• [Input]:
—————

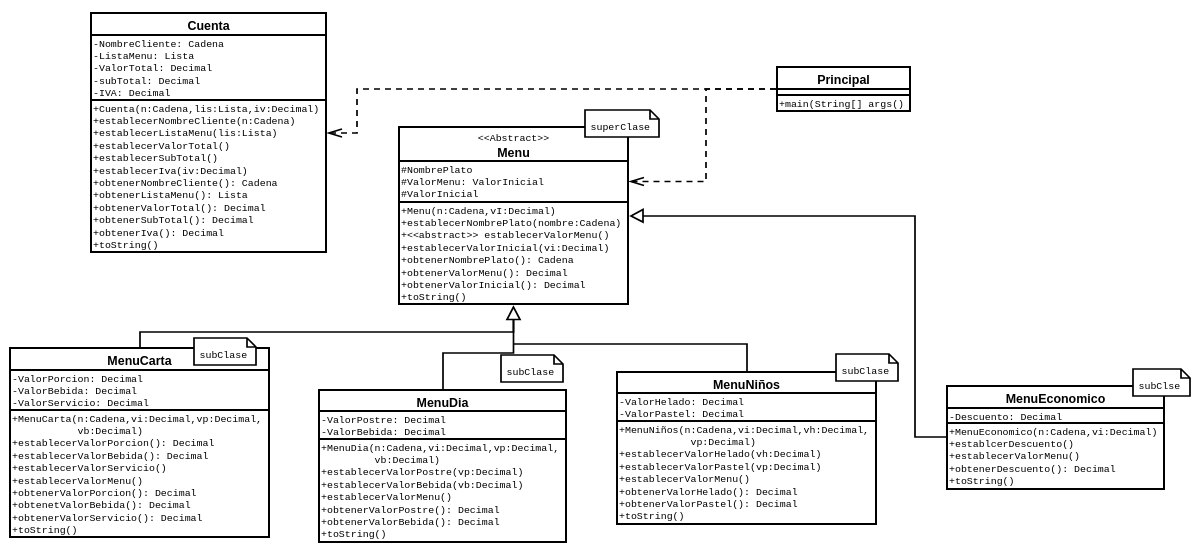
<!DOCTYPE html>
<html lang="es">
<head>
<meta charset="utf-8">
<title>Diagrama de clases: Menu</title>
<style>
:root { --ink: #000; --paper: #fff; --stroke: 1.7; }
* { box-sizing: border-box; margin: 0; padding: 0; }
html, body { width: 1200px; height: 555px; overflow: hidden; background: var(--paper); }
.diagram { position: relative; width: 1200px; height: 555px; overflow: hidden; color: var(--ink); font: 9.93px/12.4px "Liberation Mono", monospace; }
svg { display: block; fill: none; stroke: var(--ink); stroke-width: var(--stroke); }
.connectors { position: absolute; inset: 0; }
.dependency { stroke-dasharray: 6 5; }
.hollow { fill: var(--paper); }

.class { position: absolute; display: grid; border: 2px solid var(--ink); background: var(--paper); }
.class header { padding-top: 4px; display: flex; flex-direction: column; align-items: center; justify-content: center; }
.class h2 { font: bold 12.45px/14px "Liberation Sans", sans-serif; }
.stereotype { line-height: 14px; }
.class ul { list-style: none; border-top: 2px solid var(--ink); padding: 2.5px 0 0 1px; white-space: nowrap; }
.class li { display: block; }
.wrap { display: block; }

.cuenta { left: 90px; top: 12px; width: 237px; height: 241px; grid-template-rows: 20px 65px 1fr; }
.menu { left: 398px; top: 126px; width: 231px; height: 179px; grid-template-rows: 32px 41px 1fr; }
.principal { left: 776px; top: 66px; width: 135px; height: 46px; grid-template-rows: 20px 6px 1fr; }
.carta { left: 9px; top: 347px; width: 261px; height: 191px; grid-template-rows: 20px 40px 1fr; }
.dia { left: 318px; top: 389px; width: 249px; height: 154px; grid-template-rows: 19px 28px 1fr; }
.ninos { left: 616px; top: 371px; width: 261px; height: 154px; grid-template-rows: 19px 28px 1fr; }
.economico { left: 946px; top: 385px; width: 219px; height: 105px; grid-template-rows: 20px 15px 1fr; }
.carta .wrap { padding-left: 11ch; }
.dia .wrap { padding-left: 9ch; }
.ninos .wrap { padding-left: 12ch; }

.note { position: absolute; height: 27px; padding: 11.5px 0 0 5.5px; white-space: nowrap; }
.note svg { position: absolute; left: 0; top: 0; overflow: visible; }
.note span { position: relative; display: block; }
.note-menu { left: 585px; top: 110px; width: 74px; }
.note-carta { left: 194px; top: 338px; width: 62px; }
.note-dia { left: 501px; top: 355px; width: 62px; }
.note-ninos { left: 836px; top: 354px; width: 62px; }
.note-economico { left: 1133px; top: 369px; width: 57px; }
</style>
</head>
<body>
<main class="diagram">
  <svg class="connectors" width="1200" height="555" viewBox="0 0 1200 555" aria-hidden="true">
    <defs>
      <path id="open-arrow" d="M13 -4L0 0L13 4"/>
      <path id="note-sub" d="M0 0H53L62 9V27H0ZM53 0V9H62"/>
    </defs>
    <g class="dependency">
      <polyline points="776,89 357,89 357,133 330,133"/>
      <polyline points="776,89 706,89 706,181.5 632,181.5"/>
    </g>
    <use href="#open-arrow" x="329" y="133"/>
    <use href="#open-arrow" x="631" y="181.5"/>
    <g class="inheritance">
      <polyline points="947,437 915,437 915,216 643,216"/>
      <polyline points="140,348 140,332 513.5,332 513.5,319"/>
      <polyline points="443,390 443,353 513.5,353 513.5,319"/>
      <polyline points="747,372 747,344 513.5,344"/>
      <polygon class="hollow" points="631,216 643,209.5 643,222"/>
      <polygon class="hollow" points="513.5,307 507,319.5 520,319.5"/>
    </g>
  </svg>

  <article class="class cuenta">
    <header><h2>Cuenta</h2></header>
    <ul>
      <li>-NombreCliente: Cadena</li>
      <li>-ListaMenu: Lista</li>
      <li>-ValorTotal: Decimal</li>
      <li>-subTotal: Decimal</li>
      <li>-IVA: Decimal</li>
    </ul>
    <ul>
      <li>+Cuenta(n:Cadena,lis:Lista,iv:Decimal)</li>
      <li>+establecerNombreCliente(n:Cadena)</li>
      <li>+establecerListaMenu(lis:Lista)</li>
      <li>+establecerValorTotal()</li>
      <li>+establecerSubTotal()</li>
      <li>+establecerIva(iv:Decimal)</li>
      <li>+obtenerNombreCliente(): Cadena</li>
      <li>+obtenerListaMenu(): Lista</li>
      <li>+obtenerValorTotal(): Decimal</li>
      <li>+obtenerSubTotal(): Decimal</li>
      <li>+obtenerIva(): Decimal</li>
      <li>+toString()</li>
    </ul>
  </article>

  <article class="class menu">
    <header><p class="stereotype">&lt;&lt;Abstract&gt;&gt;</p><h2>Menu</h2></header>
    <ul>
      <li>#NombrePlato</li>
      <li>#ValorMenu: ValorInicial</li>
      <li>#ValorInicial</li>
    </ul>
    <ul>
      <li>+Menu(n:Cadena,vI:Decimal)</li>
      <li>+establecerNombrePlato(nombre:Cadena)</li>
      <li>+&lt;&lt;abstract&gt;&gt; establecerValorMenu()</li>
      <li>+establecerValorInicial(vi:Decimal)</li>
      <li>+obtenerNombrePlato(): Cadena</li>
      <li>+obtenerValorMenu(): Decimal</li>
      <li>+obtenerValorInicial(): Decimal</li>
      <li>+toString()</li>
    </ul>
  </article>

  <article class="class principal">
    <header><h2>Principal</h2></header>
    <ul></ul>
    <ul>
      <li>+main(String[] args()</li>
    </ul>
  </article>

  <article class="class carta">
    <header><h2>MenuCarta</h2></header>
    <ul>
      <li>-ValorPorcion: Decimal</li>
      <li>-ValorBebida: Decimal</li>
      <li>-ValorServicio: Decimal</li>
    </ul>
    <ul>
      <li>+MenuCarta(n:Cadena,vi:Decimal,vp:Decimal,<span class="wrap">vb:Decimal)</span></li>
      <li>+establecerValorPorcion(): Decimal</li>
      <li>+establecerValorBebida(): Decimal</li>
      <li>+establecerValorServicio()</li>
      <li>+establecerValorMenu()</li>
      <li>+obtenerValorPorcion(): Decimal</li>
      <li>+obtenetValorBebida(): Decimal</li>
      <li>+obtenerValorServicio(): Decimal</li>
      <li>+toString()</li>
    </ul>
  </article>

  <article class="class dia">
    <header><h2>MenuDia</h2></header>
    <ul>
      <li>-ValorPostre: Decimal</li>
      <li>-ValorBebida: Decimal</li>
    </ul>
    <ul>
      <li>+MenuDia(n:Cadena,vi:Decimal,vp:Decimal,<span class="wrap">vb:Decimal)</span></li>
      <li>+establecerValorPostre(vp:Decimal)</li>
      <li>+establecerValorBebida(vb:Decimal)</li>
      <li>+establecerValorMenu()</li>
      <li>+obtenerValorPostre(): Decimal</li>
      <li>+obtenerValorBebida(): Decimal</li>
      <li>+toString()</li>
    </ul>
  </article>

  <article class="class ninos">
    <header><h2>MenuNiños</h2></header>
    <ul>
      <li>-ValorHelado: Decimal</li>
      <li>-ValorPastel: Decimal</li>
    </ul>
    <ul>
      <li>+MenuNiños(n:Cadena,vi:Decimal,vh:Decimal,<span class="wrap">vp:Decimal)</span></li>
      <li>+establecerValorHelado(vh:Decimal)</li>
      <li>+establecerValorPastel(vp:Decimal)</li>
      <li>+establecerValorMenu()</li>
      <li>+obtenerValorHelado(): Decimal</li>
      <li>+obtenerValorPastel(): Decimal</li>
      <li>+toString()</li>
    </ul>
  </article>

  <article class="class economico">
    <header><h2>MenuEconomico</h2></header>
    <ul>
      <li>-Descuento: Decimal</li>
    </ul>
    <ul>
      <li>+MenuEconomico(n:Cadena,vi:Decimal)</li>
      <li>+establcerDescuento()</li>
      <li>+establecerValorMenu()</li>
      <li>+obtenerDescuento(): Decimal</li>
      <li>+toString()</li>
    </ul>
  </article>

  <aside class="note note-menu">
    <svg width="74" height="27" aria-hidden="true"><path class="hollow" d="M0 0H65L74 9V27H0ZM65 0V9H74"/></svg>
    <span>superClase</span>
  </aside>
  <aside class="note note-carta">
    <svg width="62" height="27" aria-hidden="true"><use class="hollow" href="#note-sub"/></svg>
    <span>subClase</span>
  </aside>
  <aside class="note note-dia">
    <svg width="62" height="27" aria-hidden="true"><use class="hollow" href="#note-sub"/></svg>
    <span>subClase</span>
  </aside>
  <aside class="note note-ninos">
    <svg width="62" height="27" aria-hidden="true"><use class="hollow" href="#note-sub"/></svg>
    <span>subClase</span>
  </aside>
  <aside class="note note-economico">
    <svg width="57" height="27" aria-hidden="true"><path class="hollow" d="M0 0H48L57 9V27H0ZM48 0V9H57"/></svg>
    <span>subClse</span>
  </aside>
</main>
</body>
</html>
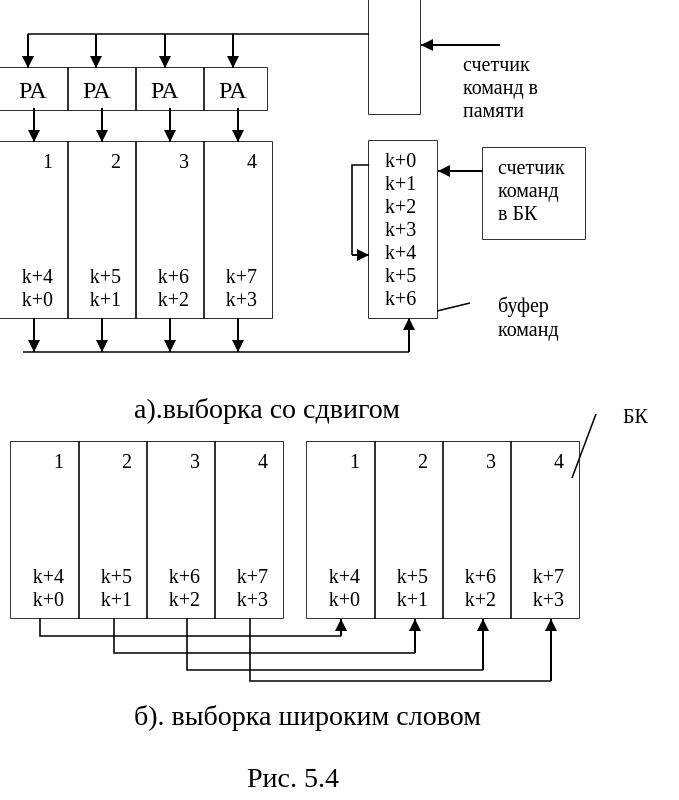
<!DOCTYPE html>
<html lang="ru">
<head>
<meta charset="utf-8">
<title>Рис. 5.4</title>
<style>
:root { --ink: #000; --paper: #fff; --edge: 0 0 0 .8px var(--ink); }
* { box-sizing: border-box; margin: 0; }
html, body { width: 679px; height: 800px; overflow: hidden; background: var(--paper); }
.diagram {
  position: relative; width: 679px; height: 800px; overflow: hidden;
  color: var(--ink); font: 20px/23px "Liberation Serif", "Noto Serif", serif; white-space: nowrap;
}
.diagram > * { position: absolute; }
.wires { left: 0; top: 0; fill: none; stroke: var(--ink); }
.box { box-shadow: var(--edge); }
.registers { left: 0; top: 68px; width: 267px; height: 40px; display: grid; grid-template-columns: 68px 68px 68px 63px; }
.registers span { padding: 2px 0 0 15px; font-size: 24px; line-height: 40px; box-shadow: var(--edge); }
.registers span:first-child { padding-left: 19px; }
.bank { display: grid; grid-template-columns: repeat(4, 68px); width: 272px; height: 176px; }
.module { display: flex; flex-direction: column; justify-content: space-between; padding: 8px 15px 7px 0; text-align: right; box-shadow: var(--edge); }
.memory-shift { left: 0; top: 142px; }
.memory-wide { left: 11px; top: 442px; }
.buffer-wide { left: 307px; top: 442px; }
.memory-counter { left: 369px; top: 0; width: 51px; height: 114px; }
.buffer { left: 369px; top: 141px; width: 68px; height: 177px; padding: 8px 0 0 16px; }
.buffer-counter { left: 483px; top: 148px; width: 102px; height: 91px; padding: 8px 0 0 15px; }
.label-memory { left: 463px; top: 53px; }
.label-buffer { left: 498px; top: 293px; line-height: 24px; }
.label-bk { left: 623px; top: 405px; }
.caption { font-size: 28px; line-height: 32px; font-weight: normal; }
.caption-shift { left: 134px; top: 393px; }
.caption-wide { left: 134px; top: 700px; }
.caption-figure { left: 247px; top: 762px; }
</style>
</head>
<body>
<main class="diagram">
  <div class="registers"><span>РА</span><span>РА</span><span>РА</span><span>РА</span></div>

  <div class="bank memory-shift">
    <div class="module"><p>1</p><p>k+4<br>k+0</p></div>
    <div class="module"><p>2</p><p>k+5<br>k+1</p></div>
    <div class="module"><p>3</p><p>k+6<br>k+2</p></div>
    <div class="module"><p>4</p><p>k+7<br>k+3</p></div>
  </div>

  <div class="box memory-counter"></div>
  <p class="label-memory">счетчик<br>команд в<br>памяти</p>
  <p class="box buffer">k+0<br>k+1<br>k+2<br>k+3<br>k+4<br>k+5<br>k+6</p>
  <p class="box buffer-counter">счетчик<br>команд<br>в БК</p>
  <p class="label-buffer">буфер<br>команд</p>
  <h2 class="caption caption-shift">а).выборка со сдвигом</h2>

  <div class="bank memory-wide">
    <div class="module"><p>1</p><p>k+4<br>k+0</p></div>
    <div class="module"><p>2</p><p>k+5<br>k+1</p></div>
    <div class="module"><p>3</p><p>k+6<br>k+2</p></div>
    <div class="module"><p>4</p><p>k+7<br>k+3</p></div>
  </div>
  <div class="bank buffer-wide">
    <div class="module"><p>1</p><p>k+4<br>k+0</p></div>
    <div class="module"><p>2</p><p>k+5<br>k+1</p></div>
    <div class="module"><p>3</p><p>k+6<br>k+2</p></div>
    <div class="module"><p>4</p><p>k+7<br>k+3</p></div>
  </div>
  <p class="label-bk">БК</p>
  <h2 class="caption caption-wide">б). выборка широким словом</h2>
  <h1 class="caption caption-figure">Рис. 5.4</h1>

  <svg class="wires" width="679" height="800" viewBox="0 0 679 800" stroke-width="1.6" aria-hidden="true">
    <defs>
      <marker id="head" markerUnits="userSpaceOnUse" markerWidth="12" markerHeight="12" refX="12" refY="6" orient="auto">
        <polygon points="0,0 12,6 0,12" fill="#000" stroke="none"/>
      </marker>
      <path id="drop" d="M0 0V34" stroke-width="2" marker-end="url(#head)"/>
    </defs>
    <g>
      <path d="M369 34H28"/>
      <use href="#drop" x="28" y="34"/><use href="#drop" x="96" y="34"/><use href="#drop" x="165" y="34"/><use href="#drop" x="233" y="34"/>
      <use href="#drop" x="34" y="108"/><use href="#drop" x="102" y="108"/><use href="#drop" x="170" y="108"/><use href="#drop" x="238" y="108"/>
      <use href="#drop" x="34" y="318"/><use href="#drop" x="102" y="318"/><use href="#drop" x="170" y="318"/><use href="#drop" x="238" y="318"/>
      <path d="M23 352H409"/>
    </g>
    <g stroke-width="2" marker-end="url(#head)">
      <path d="M409 352V318"/>
      <path d="M500 45H421"/>
      <path d="M483 171H438"/>
      <path d="M352 255H369"/>
      <path d="M341 636V619"/>
      <path d="M415 653V619"/>
      <path d="M483 670V619"/>
      <path d="M551 681V619"/>
    </g>
    <path d="M369 165H352V255"/>
    <path d="M437 311L470 303"/>
    <path d="M596 414L572 478"/>
    <path d="M40 618V636H341"/>
    <path d="M114 618V653H415"/>
    <path d="M187 618V670H483"/>
    <path d="M250 618V681H551"/>
  </svg>
</main>
</body>
</html>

—————

• [Task requirements]:
Using the listing above, pull out all lines that hold the word "content".

• [Exercise answer]:
.class header { padding-top: 4px; display: flex; flex-direction: column; align-items: center; justify-content: center; }
.module { display: flex; flex-direction: column; justify-content: space-between; padding: 8px 15px 7px 0; text-align: right; box-shadow: var(--edge); }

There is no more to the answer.